Chinese activist and artist Ai Weiwei walks on a beach near the town of Mytilene, on the Greek island of Lesbos on January 1, 2016. Ai Weiwei visits the Greek island of Lesbos, where migrants continue to arrive daily. Over one million migrants and refugees crossed the Mediterranean Sea to Europe in 2015, nearly half of them Syrians, according to the UN refugee agency (UNHCR). (Photo: AFP/STRINGER)
Chinese dissident artist Ai Weiwei on Friday announced plans to create a memorial on the Greek island of Lesbos to the plight of refugees, many of whom have lost their lives trying to reach Europe.

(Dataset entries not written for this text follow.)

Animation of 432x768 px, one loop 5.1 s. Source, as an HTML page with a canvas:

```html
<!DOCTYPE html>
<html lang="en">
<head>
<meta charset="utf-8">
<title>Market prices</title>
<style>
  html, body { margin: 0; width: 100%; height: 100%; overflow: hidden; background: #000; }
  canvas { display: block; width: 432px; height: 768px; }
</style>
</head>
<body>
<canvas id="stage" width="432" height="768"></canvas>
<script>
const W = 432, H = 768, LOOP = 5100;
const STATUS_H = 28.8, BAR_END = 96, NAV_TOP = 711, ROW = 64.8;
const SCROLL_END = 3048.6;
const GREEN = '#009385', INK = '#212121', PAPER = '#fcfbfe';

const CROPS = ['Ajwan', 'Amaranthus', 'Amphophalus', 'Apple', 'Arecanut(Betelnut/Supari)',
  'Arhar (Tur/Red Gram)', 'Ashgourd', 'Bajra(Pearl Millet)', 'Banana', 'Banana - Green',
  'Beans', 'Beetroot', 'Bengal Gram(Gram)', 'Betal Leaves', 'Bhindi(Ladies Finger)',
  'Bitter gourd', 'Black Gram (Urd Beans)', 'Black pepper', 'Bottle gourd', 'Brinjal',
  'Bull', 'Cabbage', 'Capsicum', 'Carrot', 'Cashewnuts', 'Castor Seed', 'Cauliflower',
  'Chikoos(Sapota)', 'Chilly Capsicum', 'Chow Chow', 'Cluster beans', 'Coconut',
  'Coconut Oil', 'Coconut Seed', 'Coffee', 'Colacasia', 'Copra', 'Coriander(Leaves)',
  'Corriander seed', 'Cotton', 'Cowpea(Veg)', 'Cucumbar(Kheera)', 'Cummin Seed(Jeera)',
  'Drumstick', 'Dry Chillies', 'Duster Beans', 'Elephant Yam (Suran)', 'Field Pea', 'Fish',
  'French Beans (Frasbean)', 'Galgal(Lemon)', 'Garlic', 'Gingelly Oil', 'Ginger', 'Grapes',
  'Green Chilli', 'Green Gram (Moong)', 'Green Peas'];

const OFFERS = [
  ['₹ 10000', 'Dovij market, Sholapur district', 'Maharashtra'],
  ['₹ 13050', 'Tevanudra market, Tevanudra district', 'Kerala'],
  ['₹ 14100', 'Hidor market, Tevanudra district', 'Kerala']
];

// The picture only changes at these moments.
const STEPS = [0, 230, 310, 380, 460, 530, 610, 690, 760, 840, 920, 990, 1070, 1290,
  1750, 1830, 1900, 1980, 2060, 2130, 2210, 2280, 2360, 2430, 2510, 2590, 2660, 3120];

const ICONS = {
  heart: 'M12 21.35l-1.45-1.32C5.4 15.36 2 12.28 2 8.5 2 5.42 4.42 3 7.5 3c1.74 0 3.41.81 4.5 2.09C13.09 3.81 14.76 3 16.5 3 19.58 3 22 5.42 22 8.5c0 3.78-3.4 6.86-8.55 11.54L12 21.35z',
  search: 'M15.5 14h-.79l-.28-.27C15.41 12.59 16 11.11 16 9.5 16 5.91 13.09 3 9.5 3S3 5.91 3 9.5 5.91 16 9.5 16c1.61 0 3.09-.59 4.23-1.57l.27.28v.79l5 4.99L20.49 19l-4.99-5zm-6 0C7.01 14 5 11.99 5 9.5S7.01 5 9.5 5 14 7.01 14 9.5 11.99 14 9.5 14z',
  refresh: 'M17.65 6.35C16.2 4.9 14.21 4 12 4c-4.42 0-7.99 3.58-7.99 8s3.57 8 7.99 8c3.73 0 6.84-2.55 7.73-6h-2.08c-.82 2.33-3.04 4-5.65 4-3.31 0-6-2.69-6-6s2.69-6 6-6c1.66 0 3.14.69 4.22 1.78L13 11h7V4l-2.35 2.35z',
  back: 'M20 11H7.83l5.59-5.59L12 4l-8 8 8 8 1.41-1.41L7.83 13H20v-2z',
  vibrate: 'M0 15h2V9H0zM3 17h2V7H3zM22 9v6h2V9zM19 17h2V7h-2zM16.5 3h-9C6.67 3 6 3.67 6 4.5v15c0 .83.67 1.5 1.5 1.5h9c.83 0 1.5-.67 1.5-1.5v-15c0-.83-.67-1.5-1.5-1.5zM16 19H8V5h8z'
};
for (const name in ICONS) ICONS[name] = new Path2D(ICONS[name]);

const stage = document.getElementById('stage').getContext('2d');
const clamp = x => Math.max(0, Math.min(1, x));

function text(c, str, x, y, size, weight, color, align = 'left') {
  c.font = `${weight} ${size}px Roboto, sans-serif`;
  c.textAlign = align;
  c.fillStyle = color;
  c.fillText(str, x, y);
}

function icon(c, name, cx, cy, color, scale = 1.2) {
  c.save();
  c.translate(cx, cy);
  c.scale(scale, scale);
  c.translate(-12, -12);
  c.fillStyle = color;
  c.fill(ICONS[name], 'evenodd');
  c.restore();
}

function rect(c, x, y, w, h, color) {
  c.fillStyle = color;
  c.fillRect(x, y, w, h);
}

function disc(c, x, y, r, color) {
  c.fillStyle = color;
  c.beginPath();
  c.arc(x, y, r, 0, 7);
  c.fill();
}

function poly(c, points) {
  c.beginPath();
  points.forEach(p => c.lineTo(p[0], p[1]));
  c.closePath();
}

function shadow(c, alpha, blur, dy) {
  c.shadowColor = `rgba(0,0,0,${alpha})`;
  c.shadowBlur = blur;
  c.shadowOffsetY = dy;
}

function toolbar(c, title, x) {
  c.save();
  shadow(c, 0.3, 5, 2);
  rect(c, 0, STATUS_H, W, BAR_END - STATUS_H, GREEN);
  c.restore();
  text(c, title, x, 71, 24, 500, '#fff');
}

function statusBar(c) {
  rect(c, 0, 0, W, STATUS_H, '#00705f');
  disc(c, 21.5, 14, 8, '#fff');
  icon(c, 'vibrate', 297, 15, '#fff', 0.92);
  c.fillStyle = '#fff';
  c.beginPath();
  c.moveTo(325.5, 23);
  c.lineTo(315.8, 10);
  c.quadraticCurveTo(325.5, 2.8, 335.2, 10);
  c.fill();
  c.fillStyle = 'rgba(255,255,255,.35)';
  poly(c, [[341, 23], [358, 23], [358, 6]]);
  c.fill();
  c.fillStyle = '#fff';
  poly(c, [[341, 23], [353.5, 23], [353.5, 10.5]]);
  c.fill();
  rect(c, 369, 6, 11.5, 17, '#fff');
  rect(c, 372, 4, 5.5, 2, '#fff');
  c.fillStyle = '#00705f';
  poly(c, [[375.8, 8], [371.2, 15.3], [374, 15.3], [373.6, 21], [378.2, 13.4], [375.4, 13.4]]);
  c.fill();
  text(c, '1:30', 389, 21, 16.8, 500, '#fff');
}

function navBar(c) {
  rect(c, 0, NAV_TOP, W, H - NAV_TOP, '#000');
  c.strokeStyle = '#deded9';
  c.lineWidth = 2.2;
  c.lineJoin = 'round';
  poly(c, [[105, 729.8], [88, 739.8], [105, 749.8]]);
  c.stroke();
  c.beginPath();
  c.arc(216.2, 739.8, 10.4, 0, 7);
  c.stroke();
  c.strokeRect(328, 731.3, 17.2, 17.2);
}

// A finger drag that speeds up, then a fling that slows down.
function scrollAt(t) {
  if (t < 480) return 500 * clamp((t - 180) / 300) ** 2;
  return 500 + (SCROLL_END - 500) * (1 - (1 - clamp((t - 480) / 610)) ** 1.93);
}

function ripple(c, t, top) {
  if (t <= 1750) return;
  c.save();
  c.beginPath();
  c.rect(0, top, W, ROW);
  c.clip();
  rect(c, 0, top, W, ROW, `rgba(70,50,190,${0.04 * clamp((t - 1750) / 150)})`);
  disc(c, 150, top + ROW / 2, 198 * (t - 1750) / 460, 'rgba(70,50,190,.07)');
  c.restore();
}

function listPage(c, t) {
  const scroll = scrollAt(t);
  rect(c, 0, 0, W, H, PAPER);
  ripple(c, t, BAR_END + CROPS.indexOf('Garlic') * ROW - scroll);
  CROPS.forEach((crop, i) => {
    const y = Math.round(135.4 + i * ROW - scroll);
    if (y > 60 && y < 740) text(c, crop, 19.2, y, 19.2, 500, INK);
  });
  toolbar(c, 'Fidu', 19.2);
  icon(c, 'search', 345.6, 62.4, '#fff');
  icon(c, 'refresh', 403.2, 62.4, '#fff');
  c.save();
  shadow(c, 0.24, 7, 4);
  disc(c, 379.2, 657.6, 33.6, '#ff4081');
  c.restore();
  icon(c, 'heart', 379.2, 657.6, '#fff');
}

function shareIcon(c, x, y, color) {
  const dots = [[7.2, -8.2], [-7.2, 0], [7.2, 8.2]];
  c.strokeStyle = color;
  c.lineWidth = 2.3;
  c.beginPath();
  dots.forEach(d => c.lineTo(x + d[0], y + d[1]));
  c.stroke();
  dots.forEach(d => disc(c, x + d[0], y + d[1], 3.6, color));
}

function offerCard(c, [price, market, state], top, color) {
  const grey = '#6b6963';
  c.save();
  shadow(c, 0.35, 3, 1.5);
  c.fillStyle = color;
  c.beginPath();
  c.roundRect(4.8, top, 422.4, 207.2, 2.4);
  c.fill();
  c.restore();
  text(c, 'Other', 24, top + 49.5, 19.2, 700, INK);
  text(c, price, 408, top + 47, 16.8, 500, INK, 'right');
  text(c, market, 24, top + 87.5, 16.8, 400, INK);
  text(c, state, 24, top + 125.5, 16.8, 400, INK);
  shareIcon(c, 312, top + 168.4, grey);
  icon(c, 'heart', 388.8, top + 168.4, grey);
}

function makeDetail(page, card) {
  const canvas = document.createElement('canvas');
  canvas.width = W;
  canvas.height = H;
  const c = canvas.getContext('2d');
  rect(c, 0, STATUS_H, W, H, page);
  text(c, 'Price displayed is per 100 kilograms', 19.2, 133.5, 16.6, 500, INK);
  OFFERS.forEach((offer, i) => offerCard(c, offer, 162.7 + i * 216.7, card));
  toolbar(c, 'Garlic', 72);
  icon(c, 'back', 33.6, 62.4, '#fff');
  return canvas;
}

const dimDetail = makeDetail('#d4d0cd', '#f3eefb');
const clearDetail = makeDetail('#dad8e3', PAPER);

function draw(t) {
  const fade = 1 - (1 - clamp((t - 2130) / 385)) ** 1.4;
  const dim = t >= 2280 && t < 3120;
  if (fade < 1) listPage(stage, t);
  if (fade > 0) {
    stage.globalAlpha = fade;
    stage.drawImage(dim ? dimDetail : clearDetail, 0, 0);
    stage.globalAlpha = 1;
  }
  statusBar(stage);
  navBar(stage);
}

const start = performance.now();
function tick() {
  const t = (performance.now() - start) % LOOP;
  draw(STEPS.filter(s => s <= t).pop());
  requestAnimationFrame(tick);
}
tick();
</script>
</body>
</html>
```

"A lot of people have lost their lives under the waves... we need a memorial," Ai told AFP after a news conference on the project.
"I already set up a studio in Lesbos. Next year we are going to be involved with different projects," said Ai, adding that his workshops in China and Germany as well as a number of his students would be involved.
"This is a very historical moment from any perspective. As an artist I want to be more involved, I want to (create) artworks in relation to the crisis and also create some kind of consciousness about the situation," he said.
The artist earlier this week paid a holiday visit to refugees and migrants flocking to the Greek island of Lesbos, tweeting out photos and videos that bore witness to their plight.
He posted a video on Monday showing the arrival of a rubber dinghy carrying desperate people to the island's shores from nearby Turkey.
"It's very important to come and be part of it," Ai said Friday.
The 58-year-old also retweeted photos, including one of him posing with Norwegian humanitarian workers from the group Drop in the Ocean.
Another shows him on a beach holding a child's life vest, an object that has come to symbolise the human cost of the migrant flight, with over 700 people having drowned in the Aegean Sea between Turkey and Greece this year.
The outspoken critic of the Chinese regime has made ample use of his passport since he got it back in July, four years after it was confiscated.
During a visit to London in September, the artist said he was "very proud" of the "civilised" welcome that Germany -- where his son lives -- has accorded to refugees.
More than one million migrants and refugees reached Europe this year, mainly fleeing violence in Afghanistan, Iraq and Syria, of whom four in five travelled via the Greek islands.
For more arts and culture news and updates, follow Ahram Online Arts and Culture on Twitter at @AhramOnlineArts and on Facebook at Ahram Online: Arts & Culture